the square of yellow light that is your window
for alto saxophone, electric guitar, piano, and percussion(2014)
|Premiere||April 2014; Paine Hall, Harvard Music Department|
This piece has a lot to do with eyes. Imagine these two different creatures:
The first is a dragonfly; with eyes that are so big they cover almost its entire head, giving it a helmeted appearance and a full 360-degree field of vision. Its eyes are made up of 30,000 visual units called ommatidia, each one containing a lens and a series of light-sensitive cells. It also has three smaller eyes named ocelli, which can detect movement faster than the huge compound eyes can. These ocelli quickly send visual information to the dragonfly’s motor centers, allowing it to react in a fraction of a second. Although a tiny being, its entire body is covered in powerful light detecting cells.
The second creature is a multi-armed, deep-sea being, which lives in an aphotic zone of the ocean, where very little light infiltrates. Due to the extreme darkness of its habitat, this burrowing creature has adapted to life without sight, and it relies on its other highly developed senses for survival. It has a dispersed nervous system in which each arm essentially has its own brain and a complex mouth with multiple speech organs.

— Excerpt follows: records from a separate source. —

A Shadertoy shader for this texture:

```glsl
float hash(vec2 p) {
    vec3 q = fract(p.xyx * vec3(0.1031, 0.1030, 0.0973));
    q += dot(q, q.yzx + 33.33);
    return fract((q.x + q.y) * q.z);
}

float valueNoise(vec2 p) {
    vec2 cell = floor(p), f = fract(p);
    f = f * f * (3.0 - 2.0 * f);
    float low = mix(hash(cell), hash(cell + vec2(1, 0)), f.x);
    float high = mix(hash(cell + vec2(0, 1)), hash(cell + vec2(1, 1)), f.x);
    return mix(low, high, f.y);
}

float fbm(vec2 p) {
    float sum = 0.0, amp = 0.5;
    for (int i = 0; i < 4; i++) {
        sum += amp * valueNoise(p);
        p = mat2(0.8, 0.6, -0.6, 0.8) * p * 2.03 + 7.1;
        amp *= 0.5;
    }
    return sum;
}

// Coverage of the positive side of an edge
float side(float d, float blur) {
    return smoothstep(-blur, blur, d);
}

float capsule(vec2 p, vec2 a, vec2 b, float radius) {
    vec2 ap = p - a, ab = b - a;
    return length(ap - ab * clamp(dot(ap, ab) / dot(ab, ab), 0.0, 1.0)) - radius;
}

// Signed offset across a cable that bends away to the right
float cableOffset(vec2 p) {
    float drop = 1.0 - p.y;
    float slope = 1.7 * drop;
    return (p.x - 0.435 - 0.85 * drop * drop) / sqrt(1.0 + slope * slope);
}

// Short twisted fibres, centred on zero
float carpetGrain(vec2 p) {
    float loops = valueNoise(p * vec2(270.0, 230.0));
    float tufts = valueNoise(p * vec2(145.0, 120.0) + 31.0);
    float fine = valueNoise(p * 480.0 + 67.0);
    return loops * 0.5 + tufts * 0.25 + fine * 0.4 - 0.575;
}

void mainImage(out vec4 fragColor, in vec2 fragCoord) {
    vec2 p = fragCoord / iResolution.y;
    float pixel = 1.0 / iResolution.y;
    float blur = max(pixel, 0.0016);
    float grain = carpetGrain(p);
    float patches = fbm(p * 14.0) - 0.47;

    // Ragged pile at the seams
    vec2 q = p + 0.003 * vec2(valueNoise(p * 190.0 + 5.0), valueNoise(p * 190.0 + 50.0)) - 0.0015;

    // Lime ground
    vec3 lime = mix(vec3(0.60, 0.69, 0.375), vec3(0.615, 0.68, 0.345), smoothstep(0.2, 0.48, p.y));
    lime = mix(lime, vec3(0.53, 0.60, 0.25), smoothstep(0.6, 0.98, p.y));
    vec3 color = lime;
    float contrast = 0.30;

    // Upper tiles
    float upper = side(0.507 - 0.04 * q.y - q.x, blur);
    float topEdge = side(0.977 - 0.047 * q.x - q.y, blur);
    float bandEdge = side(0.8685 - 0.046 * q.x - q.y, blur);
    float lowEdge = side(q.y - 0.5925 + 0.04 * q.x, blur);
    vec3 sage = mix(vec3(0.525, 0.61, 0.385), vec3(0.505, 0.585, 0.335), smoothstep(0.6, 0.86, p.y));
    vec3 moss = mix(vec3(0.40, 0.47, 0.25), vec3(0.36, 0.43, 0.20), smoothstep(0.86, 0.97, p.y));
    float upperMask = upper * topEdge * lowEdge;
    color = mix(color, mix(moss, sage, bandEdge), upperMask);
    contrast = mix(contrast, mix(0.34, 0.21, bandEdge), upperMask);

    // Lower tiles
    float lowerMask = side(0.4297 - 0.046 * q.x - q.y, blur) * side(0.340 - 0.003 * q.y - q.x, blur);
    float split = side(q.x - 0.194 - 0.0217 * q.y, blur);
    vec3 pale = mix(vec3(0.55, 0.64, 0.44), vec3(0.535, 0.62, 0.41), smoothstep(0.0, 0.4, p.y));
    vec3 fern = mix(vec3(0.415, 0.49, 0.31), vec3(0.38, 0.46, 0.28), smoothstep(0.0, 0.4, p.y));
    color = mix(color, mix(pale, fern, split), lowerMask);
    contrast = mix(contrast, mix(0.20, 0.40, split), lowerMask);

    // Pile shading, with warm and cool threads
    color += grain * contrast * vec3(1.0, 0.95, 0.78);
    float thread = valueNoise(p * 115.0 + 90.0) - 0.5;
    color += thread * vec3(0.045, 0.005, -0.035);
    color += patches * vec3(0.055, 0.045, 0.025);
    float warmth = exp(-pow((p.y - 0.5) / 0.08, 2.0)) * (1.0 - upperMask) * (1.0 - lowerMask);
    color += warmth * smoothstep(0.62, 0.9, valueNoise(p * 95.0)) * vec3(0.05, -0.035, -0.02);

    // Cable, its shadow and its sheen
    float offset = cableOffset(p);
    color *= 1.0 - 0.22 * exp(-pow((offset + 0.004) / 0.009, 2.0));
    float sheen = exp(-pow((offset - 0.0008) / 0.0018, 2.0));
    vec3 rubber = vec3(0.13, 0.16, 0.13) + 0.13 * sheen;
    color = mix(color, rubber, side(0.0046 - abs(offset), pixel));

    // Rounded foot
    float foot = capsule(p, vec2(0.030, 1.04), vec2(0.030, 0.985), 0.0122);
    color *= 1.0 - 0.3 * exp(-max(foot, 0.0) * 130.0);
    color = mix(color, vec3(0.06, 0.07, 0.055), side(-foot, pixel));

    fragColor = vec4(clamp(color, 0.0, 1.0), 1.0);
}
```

When threatened, this creature can roll into a tight ball and draw its arms up over itself, forming a defensive web that covers its entire body.
Now imagine that structures similar to these are present in this piece, that a trio of piano, percussion, and electric guitar form a self-contained, blinded, impermeable, sonic biosphere. And the saxophone, in extreme contrast, is a giant retina with thousands of light-sensitive cells, like the dragonfly.
Because of its powerful detection skills, the saxophone possesses a self-control and agility that the trio cannot muster in itself: it can connect to the wild, untamed nature of the trio but also has the ability to pull itself back to a centre of stability and focus. And most importantly, it can see a vital element of the trio that, because of both its pitch-black habitat and its other highly-developed senses, the trio itself has forgotten about: its eyes. For the saxophone, the sonic representation of these “eyes” provide a tiny window of light into the trio’s architecture, a light towards which it can guide the trio, encouraging it to tune into something different than its previous myopic, megalomaniac focus. The window that it opens re-orientates and re-temporises the whole structure of the trio, allowing it to both see again and to observe itself and its surroundings from a different angle.
The compulsion to write the square of yellow light that is your window partially evolved from the thoughts of Oscar Wilde, who I think chose to see the world through some of the most observant and compelling windows imaginable. This one is particularly relevant to this piece: “we are all in the gutter, but some of us are looking at the stars.”
– Ann Cleare